Blind hiker prepares to thru-hike the Continental Divide Trail

Stretching more than 3100 miles in length, the Continental Divide Trail is one of the longest and most challenging treks in the entire world. Together with the Appalachian Trail and and the Pacific Crest Trail, the CDT makes up the “Triple Crown” of long distance hikes in America. This spring, blind hiker Trevor Thomas will set out to conquer it, starting the journey along the Canadian border and traveling south to the Mexican border.

Thomas, who lost his sight to illness back in 2005, has already backpacked the full length of both the Appalachian Trail (2175 miles) and the Pacific Crest Trail (2650). In the case of the AT, he went completely unassisted and on the PCT he had help only through deep snow and poorly marked areas. When he sets out on the CDT this June, Thomas will be joined by three companions who will assist him through the more challenging sections, although he expects to hike most of the trail just like any sighted hiker would.
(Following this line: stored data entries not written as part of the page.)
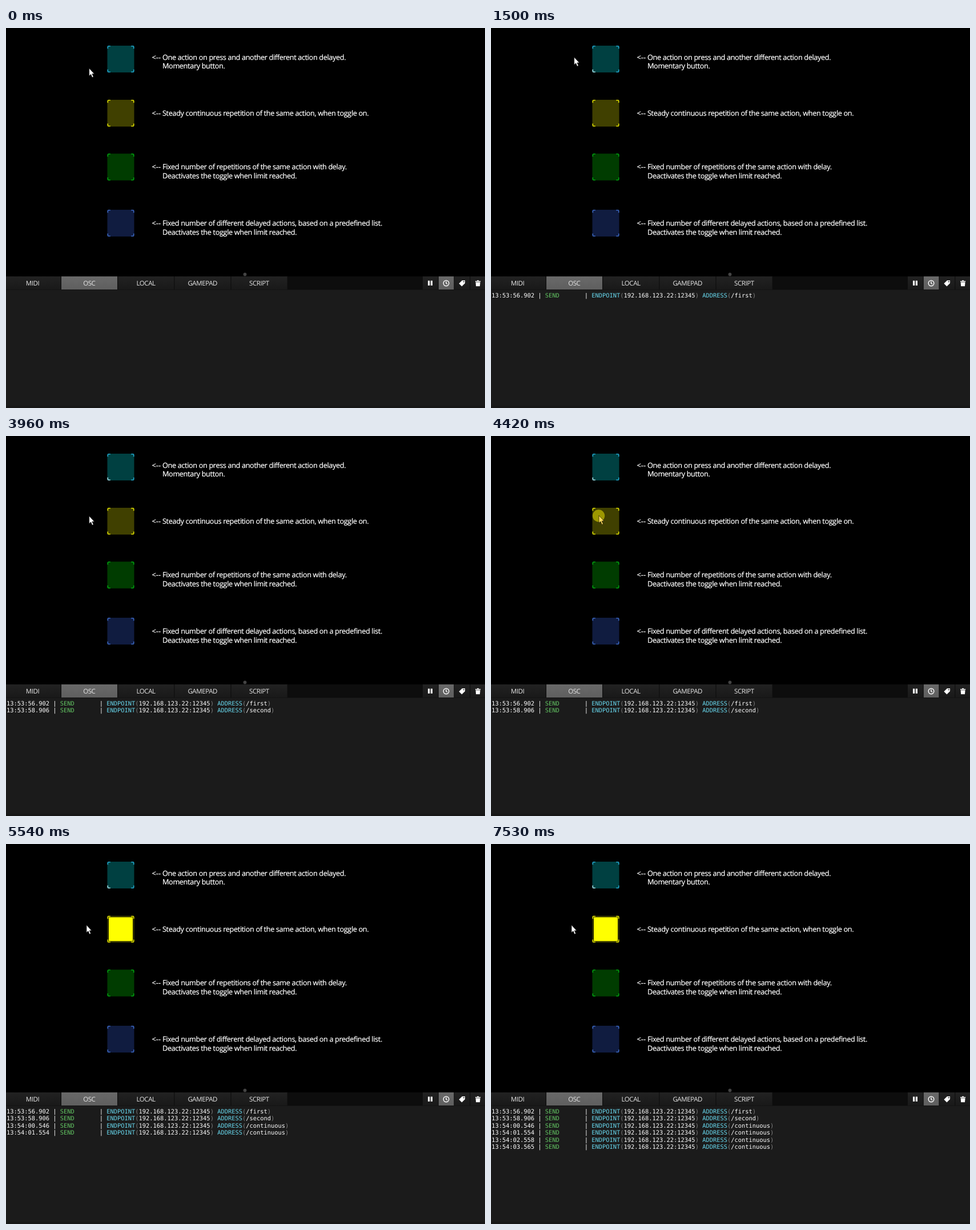
Write an HTML page that moves like this. It is 839 px wide and 667 px high and loops after 8000 ms.

```html
<!DOCTYPE html>
<html lang="en">
<meta charset="utf-8">
<title>Button actions and message log</title>
<style>
  html, body { margin: 0; height: 100%; overflow: hidden; background: #000; }
  svg { display: block; width: 839px; height: 667px; }
  text { fill: #fff; font: 12.7px "Open Sans", "Noto Sans", sans-serif; letter-spacing: -.355px;
         text-rendering: geometricPrecision; white-space: pre; }
  .caption { stroke: #fff; stroke-width: .22px; }
  .arrow { letter-spacing: 0; }
  .tab { font-size: 11.5px; letter-spacing: -.4px; text-anchor: middle; fill: #e8e8e8; }
  .log { font: 10.4px "DejaVu Sans Mono", monospace; letter-spacing: 0; }
  .send { fill: #62c462; }
  .key { fill: #68d8ee; }
  .paren { fill: #808080; }
</style>
<body>
<svg viewBox="0 0 839 667">
  <defs>
    <linearGradient id="idle" x2="0" y2="1"><stop stop-color="#222"/><stop offset="1" stop-color="#191919"/></linearGradient>
    <linearGradient id="active" x2="0" y2="1"><stop stop-color="#696969"/><stop offset="1" stop-color="#5f5f5f"/></linearGradient>
    <path id="corner" d="M.8 5.3V2.3Q.8.8 2.3.8H5.3" fill="none" stroke-width="1.6"/>
  </defs>
  <rect width="839" height="667"/>
  <g id="pads"></g>
  <circle cx="418.5" cy="432.5" r="2.9" fill="#444"/>
  <rect y="436" width="839" height="24" fill="#0d0d0d"/>
  <rect y="459.5" width="839" height="208" fill="#1b1b1b"/>
  <rect y="663.5" width="839" height="4" fill="#171717"/>
  <g id="bar"></g>
  <g fill="#fff">
    <path d="M739 443.5h3.2v8.5H739zM743.8 443.5h3.2v8.5h-3.2z"/>
    <g fill="none" stroke="#fff" stroke-width="1.4">
      <circle cx="771" cy="448" r="4.8"/>
      <path d="M771 445v3.2l2 1.3"/>
    </g>
    <path d="M799 443h5v5l-5.6 5.4-5-5zM801.9 444.2a1 1 0 1 0 .01 0z" fill-rule="evenodd"/>
    <path d="M822 444h2.8l.8-1.2h2l.8 1.2h2.8v1.5H822zM822.6 446.3h8l-.6 7h-6.8z"/>
  </g>
  <circle id="led" cx="187" cy="447.5" r="2.6" fill="#62c462"/>
  <g id="lines"></g>
  <g id="cursor">
    <circle id="click" cx="-.5" cy=".5" r="10.7" fill="#faf000" fill-opacity=".5"/>
    <path id="arrow" d="M0 0V13.2L3 10.5 5.2 16 7.5 15 5.2 9.7H9Z" stroke="#000" stroke-width=".6"/>
  </g>
</svg>
<script>
const $ = id => document.getElementById(id);
const add = (id, markup) => $(id).insertAdjacentHTML('beforeend', markup);
const show = (el, on) => el.setAttribute('visibility', on ? 'visible' : 'hidden');

// [top, fill, corners, lit colour, first baseline, captions]
const limit = 'Deactivates the toggle when limit reached.';
const pads = [
  [31, '#004041', '#22a6cc', '#00ffff', 56, 'One action on press and another different action delayed.', 'Momentary button.'],
  [126, '#404000', '#dede00', '#ffff00', 154.2, 'Steady continuous repetition of the same action, when toggle on.'],
  [220.5, '#003c00', '#00a010', '#00ff00', 248.2, 'Fixed number of repetitions of the same action with delay.', limit],
  [319, '#101c40', '#3b67c0', '#4070ff', 347.4, 'Fixed number of different delayed actions, based on a predefined list.', limit]
];
pads.forEach(([top, fill, edge, lit, base, ...captions], i) => {
  const corners = [[1, 1], [-1, 1], [1, -1], [-1, -1]].map(([sx, sy], k) =>
    `<use href="#corner" id="corner${i}${k}" stroke="${edge}" transform="translate(${sx > 0 ? 0 : 47} ${sy > 0 ? 0 : 47}) scale(${sx} ${sy})"/>`);
  add('pads', `<g transform="translate(177.5 ${top})">
    <rect width="47" height="47" rx="1.5" fill="${fill}"/>
    <g id="lit${i}"><rect x="1.4" y="1.4" width="44.2" height="44.2" fill="#181800"/>
    <rect x="2.5" y="2.5" width="42" height="42" fill="${lit}"/></g>${corners.join('')}</g>
    <text class="caption arrow" x="255.6" y="${base}">&lt;--</text>` +
    captions.map((c, n) => `<text class="caption" x="274" y="${base + n * 15.3}">${c}</text>`).join(''));
});

['MIDI', 'OSC', 'LOCAL', 'GAMEPAD', 'SCRIPT'].forEach((name, i) => add('bar',
  `<rect x="${i * 99.2 - 2.2}" y="436" width="98" height="23" fill="url(#${i == 1 ? 'active' : 'idle'})"/>
   <text class="tab" x="${46.6 + i * 99.2}" y="451.7">${name}</text>`));
for (let i = 0; i < 4; i++) add('bar',
  `<rect x="${730 + i * 27.8}" y="436" width="26.6" height="23" fill="url(#${i == 1 ? 'active' : 'idle'})"/>`);

// [time shown, clock, path]
const log = [
  [910, '13:53:56.902', 'first'], [2890, '13:53:58.906', 'second'],
  [4450, '13:54:00.546', 'continuous'], [5440, '13:54:01.554', 'continuous'],
  [6430, '13:54:02.558', 'continuous'], [7430, '13:54:03.565', 'continuous']
];
const span = (cls, s) => `<tspan class="${cls}">${s}</tspan>`;
const field = (key, value) => span('key', key) + span('paren', '(') + value + span('paren', ')');
log.forEach(([, clock, path], i) => add('lines',
  `<text class="log" x="1" y="${472.7 + i * 12.5}">${clock} | ${span('send', 'SEND')}       | ` +
  `${field('ENDPOINT', '192.168.123.22:12345')} ${field('ADDRESS', '/' + path)}</text>`));

// [start, end, x, y]: the pointer eases to each place in turn
const moves = [
  [30, 30, 147.3, 69.8], [330, 610, 203.7, 54], [1080, 1500, 145.7, 51.3],
  [3680, 3960, 145.7, 140.5], [3960, 4380, 189, 139.5], [4550, 4770, 141, 142.3]
];
function pointer(t) {
  let x = 145.7, y = 70.8;
  for (const [from, to, mx, my] of moves) {
    if (t < from) break;
    const p = to > from ? Math.min(1, (t - from) / (to - from)) : 1;
    const e = p * p * (3 - 2 * p);
    x += (mx - x) * e;
    y += (my - y) * e;
  }
  return `translate(${x} ${y})`;
}

const within = (t, from, to) => t >= from && t < to;
const begin = performance.now();
function draw() {
  const t = Math.max(0, performance.now() - begin) % 8000;
  const pressed = within(t, 880, 1040) || within(t, 4350, 4450);
  $('cursor').setAttribute('transform', pointer(t));
  $('arrow').setAttribute('fill', pressed ? '#ffdb5c' : '#fff');
  show($('click'), pressed);
  const lit = [within(t, 910, 1040), t >= 4450, false, false];
  lit.forEach((on, i) => show($('lit' + i), on));
  $('corner02').setAttribute('stroke', t < 480 ? '#22a6cc' : '#a4e4ec');
  show($('led'), log.some(([at]) => within(t, at, at + 100)));
  log.forEach(([at], i) => show($('lines').children[i], t >= at));
  requestAnimationFrame(draw);
}
draw();
</script>
</body>
</html>
```
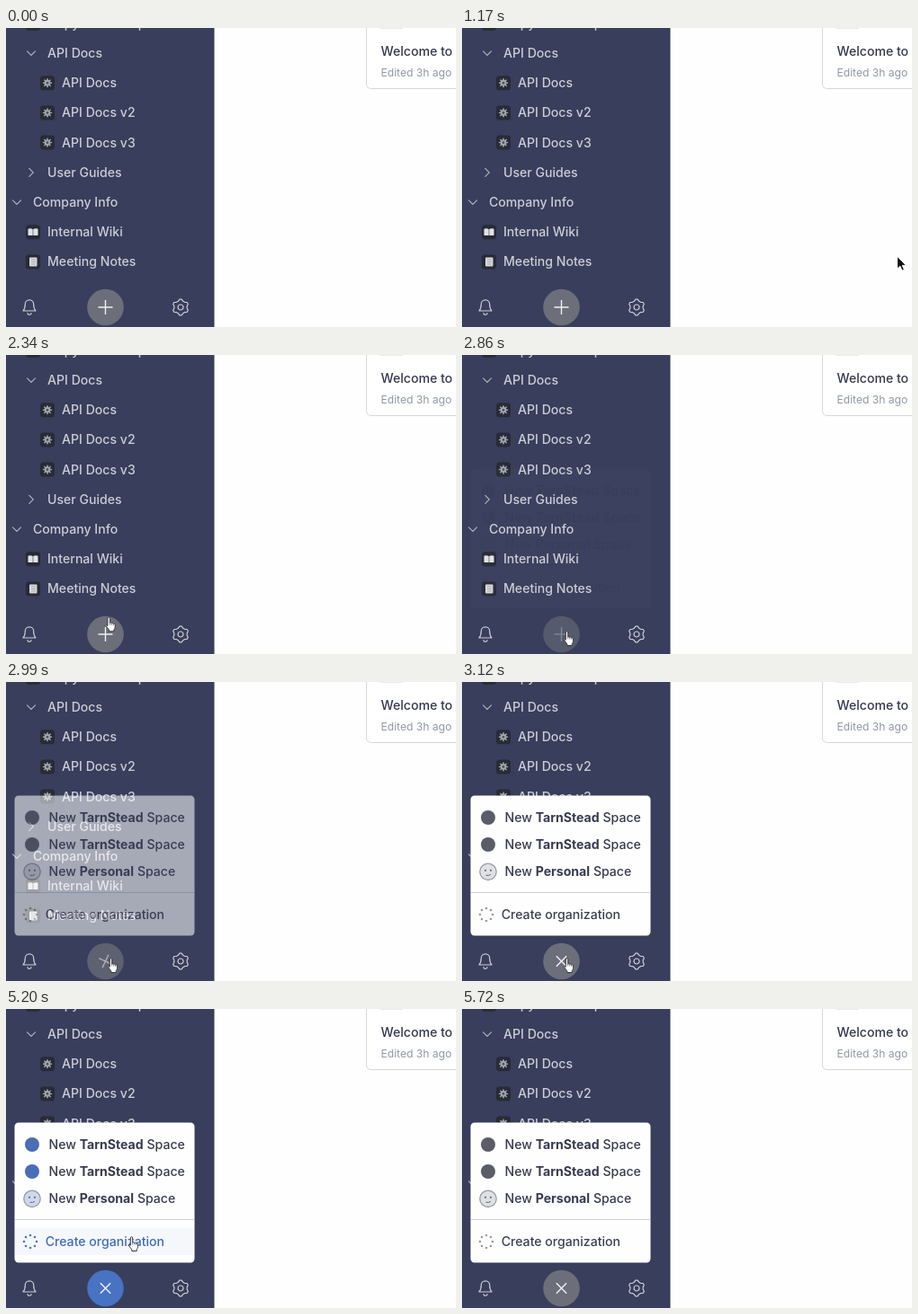
An HTML page for the animation above (6370 ms loop, 500x333 px).

```html
<!DOCTYPE html>
<html lang="en">
<head>
<meta charset="utf-8">
<title>Create a space</title>
<style>
  html, body { margin: 0; width: 100%; height: 100%; overflow: hidden; background: #fefefe; }
  svg { display: block; width: 500px; height: 333px; }
  text { font: 500 14.1px Inter, sans-serif; white-space: pre; }
  .side { fill: #cccdd6; }
  .line { fill: none; stroke: #cccdd6; stroke-width: 1.2; stroke-linecap: round; stroke-linejoin: round; }
  .chevron { stroke: #b0b3c1; }
  #menu { --mark: #5a5d68; --ink: #3c3f51; --dots: #9a9ca4; --face: #dfe0e4; }
  #menu text { fill: #383b4f; }
  #menu .bold { font-weight: 700; }
  #menu .action { fill: var(--ink); }
  #disc { fill: #6c6f79; }
  .hot #menu { --mark: #4a6db5; --ink: #3f6bba; --dots: #4a78c4; --face: #ced8ec; }
  .hot #disc { fill: #4872c2; }
  #highlight { fill: none; }
  .hot #highlight { fill: #f5f7fb; }
</style>
</head>
<body>
<svg id="stage" viewBox="0 0 500 333"></svg>
<script>
const LOOP = 6370, STEP = 130, PITCH = 33.2, FIRST_ROW = 28;
const stage = document.getElementById('stage');

const at = (x, y, content) => `<g transform="translate(${x} ${y})">${content}</g>`;
const label = (x, y, content, attrs = 'class="side"') =>
  `<text x="${x}" y="${y + 5}" ${attrs}>${content}</text>`;
const ring = (count, radius, draw) => Array.from({ length: count }, (_, i) => {
  const a = i / count * 2 * Math.PI;
  return draw(radius * Math.cos(a), radius * Math.sin(a));
}).join('');

// Toothed outline: every tooth takes four corners, two outside and two inside.
function gear(teeth, inner, outer) {
  const points = [];
  for (let i = 0; i < teeth * 4; i++) {
    const r = i % 4 < 2 ? outer : inner, a = (i - 0.5) / (teeth * 2) * Math.PI - Math.PI / 2;
    points.push(`${(r * Math.cos(a)).toFixed(2)},${(r * Math.sin(a)).toFixed(2)}`);
  }
  return `<polygon points="${points.join(' ')}"/>`;
}

const tile = '<rect x="-8" y="-8" width="16" height="16" rx="3.5" fill="#282b35"/>';
const icons = {
  down: '<path class="line chevron" d="M-4.5-2.2 0 2.3 4.5-2.2"/>',
  right: '<path class="line chevron" d="M-2.2-4.5 2.3 0-2.2 4.5"/>',
  cog: `${tile}<g fill="#a2a5ad">${gear(8, 3.3, 5.2)}</g><circle r="1.3" fill="#4a4d56"/>`,
  book: `${tile}<path fill="#e2e3e7" d="M-5.5-3.5Q-2.5-4.5 0-3Q2.5-4.5 5.5-3.5V3.8H-5.5z"/>
    <path stroke="#777b86" d="M0-3V3.8"/>`,
  note: `${tile}<rect x="-4" y="-5" width="8.5" height="10" rx="1" fill="#d8d9de"/>
    <path stroke="#9a9da6" stroke-width=".8" d="M-2-2.5H3M-2 0H3M-2 2.5H3"/>`
};

const rows = [
  [30, 'note', 'Copywriter Help'],
  [28, 'down', 'API Docs'],
  [46, 'cog', 'API Docs'],
  [46, 'cog', 'API Docs v2'],
  [46, 'cog', 'API Docs v3'],
  [28, 'right', 'User Guides'],
  [12, 'down', 'Company Info'],
  [30, 'book', 'Internal Wiki'],
  [30, 'note', 'Meeting Notes']
];
const list = rows.map(([x, icon, name], i) => {
  const y = FIRST_ROW + (i - 1) * PITCH;
  return at(x, y, icons[icon]) + label(icon === 'down' || icon === 'right' ? x + 18 : x + 16, y, name);
}).join('');

const space = (y, name, icon) => at(29, y, icon) +
  label(47.5, y, `New <tspan class="bold">${name}</tspan> Space`, '');
const mark = '<circle r="8" fill="var(--mark)"/>';
const face = `<circle r="9.2" fill="var(--face)" stroke="#9a9ca6" stroke-width="1.3"/>
  <circle cx="-3" cy="-1.5" r="1.1" fill="#666a76"/><circle cx="3" cy="-1.5" r="1.1" fill="#666a76"/>
  <path d="M-2.5 4Q.5 4.6 3 3.2" fill="none" stroke="#666a76"/>`;

stage.innerHTML = `
  <rect width="500" height="333" fill="#fefefe"/>
  <rect x="400.5" y="-20" width="140" height="87.5" rx="5" fill="#fff" stroke="#d5d7de"/>
  <path d="M415 0H441" stroke="#d5d7de"/>
  ${label(416.5, 26, 'Welcome to', 'fill="#34374f"')}
  ${label(416.5, 49.3, 'Edited 3h ago', 'fill="#9297a5" style="font-size:12.1px;font-weight:400"')}
  <rect width="231.5" height="333" fill="#383e5b"/>
  <g id="hover">
    <rect y="-16.6" width="231.5" height="${PITCH}" fill="#313551"/>
    <g class="side">${[-5, 0, 5].map(y => `<circle cx="202.3" cy="${y}" r="1.2"/>`).join('')}</g>
  </g>
  ${list}
  ${at(26, 310.5, `<path class="line" d="M-7 4.5H7Q4.7 2 4.7-3a4.7 4.7 0 0 0-9.4 0Q-4.7 2-7 4.5zM-2 7.2a2 1.6 0 0 0 4 0"/>`)}
  ${at(194, 311, `<g class="line">${gear(6, 7.2, 9)}<circle r="3"/></g>`)}
  ${at(110.5, 311, `<circle id="disc" r="20.3"/>
    <path id="plus" d="M-8 0H8M0-8V8" stroke="#f1f1f4" stroke-width="1.4"/>`)}
  <g id="menu">
    <rect x="9.5" y="126.5" width="200" height="156" rx="4.5" fill="#fefefe"/>
    <rect id="highlight" x="10" y="244" width="199" height="30"/>
    ${space(151, 'TarnStead', mark)}
    ${space(181, 'TarnStead', mark)}
    ${space(211.3, 'Personal', face)}
    <path d="M10 234.5H209" stroke="#d0d2d9"/>
    ${at(27, 259, `<g fill="var(--dots)">${ring(8, 7, (x, y) =>
      `<circle cx="${x.toFixed(2)}" cy="${y.toFixed(2)}" r="1.3"/>`)}</g>`)}
    ${label(43.7, 258.7, 'Create organization', 'class="action"')}
  </g>
  <g id="pointer" stroke-linejoin="round">
    <g id="hand" stroke="#3a3b42">
      <path fill="#fff" d="M3 1.5a1.2 1.2 0 0 1 2.4 0V6.5q1.2-.8 2 .3 1.3-.6 1.9.5 1.7-.3 1.9 1.2V11q0 2-1.2 3v2H4.5v-1.7Q2.5 12 1 9.6q.4-1.5 2 .2z"/>
      <path stroke-width=".6" d="M5.4 6.5V9M7.4 6.8V9.2M9.3 7.3V9.4"/>
    </g>
    <path id="arrow" fill="#111" stroke="#fff" d="M0 0V14L3.3 11 5.5 16 7.9 15 5.7 10.2H10z"/>
  </g>`;

const [hover, disc, plus, menu, pointer, hand, arrow] =
  ['hover', 'disc', 'plus', 'menu', 'pointer', 'hand', 'arrow'].map(id => document.getElementById(id));

// Pointer path: time, x, y; eased between stops.
const path = [
  [1040, 515, 262], [1820, 90, 156.5], [2470, 112.3, 307.5], [3250, 112.3, 307.5],
  [3770, 109.3, 253.5], [5070, 109.3, 253.5], [5200, 135.3, 253.5], [5590, 280, 250]
];
const smooth = (from, to, t) => {
  const u = Math.min(1, Math.max(0, (t - from) / (to - from)));
  return u * u * (3 - 2 * u);
};
function pointerAt(t) {
  let [, x, y] = path[0];
  for (let i = 1; i < path.length; i++) {
    const k = smooth(path[i - 1][0], path[i][0], t);
    x += (path[i][1] - path[i - 1][1]) * k;
    y += (path[i][2] - path[i - 1][2]) * k;
  }
  return [x, y];
}
const show = (node, on) => node.setAttribute('visibility', on ? 'visible' : 'hidden');

function render(t) {
  const [x, y] = pointerAt(t);
  const active = t >= 1170 && t < 5590;
  const inSidebar = x < 231;
  const opened = smooth(2838, 3120, t);
  const glow = t < 2800 ? 1 : Math.max(0.3, opened);

  pointer.setAttribute('transform', `translate(${x} ${y})`);
  show(hand, active && inSidebar);
  show(arrow, active && !inSidebar);

  show(hover, active && inSidebar && opened === 0 && y < 277);
  const row = Math.round((y - FIRST_ROW) / PITCH);
  hover.setAttribute('transform', `translate(0 ${FIRST_ROW + row * PITCH})`);

  menu.setAttribute('opacity', opened);
  plus.setAttribute('transform', `rotate(${45 * opened})`);
  plus.setAttribute('opacity', glow);
  disc.setAttribute('fill-opacity', 0.4 + 0.6 * glow);
  stage.classList.toggle('hot', active && opened === 1 && x < 209 && y < 276);
}

function tick() {
  render(Math.floor(performance.now() % LOOP / STEP) * STEP);
  requestAnimationFrame(tick);
}
tick();
</script>
</body>
</html>
```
As the name implies, the CDT follows the Continental Divide through the Rocky Mountains, passing through five U.S. states in the process. Thomas’ route will take him, and his team, through Montana, Idaho, Wyoming, Colorado, and New Mexico. Along the way, they’ll pass through a variety of sub-mountain ranges including the beautiful San Juans, the Sawatch Range, and the breath taking Grand Tetons. The entire journey is expected to take roughly six months to complete.

You can find out more about their plans at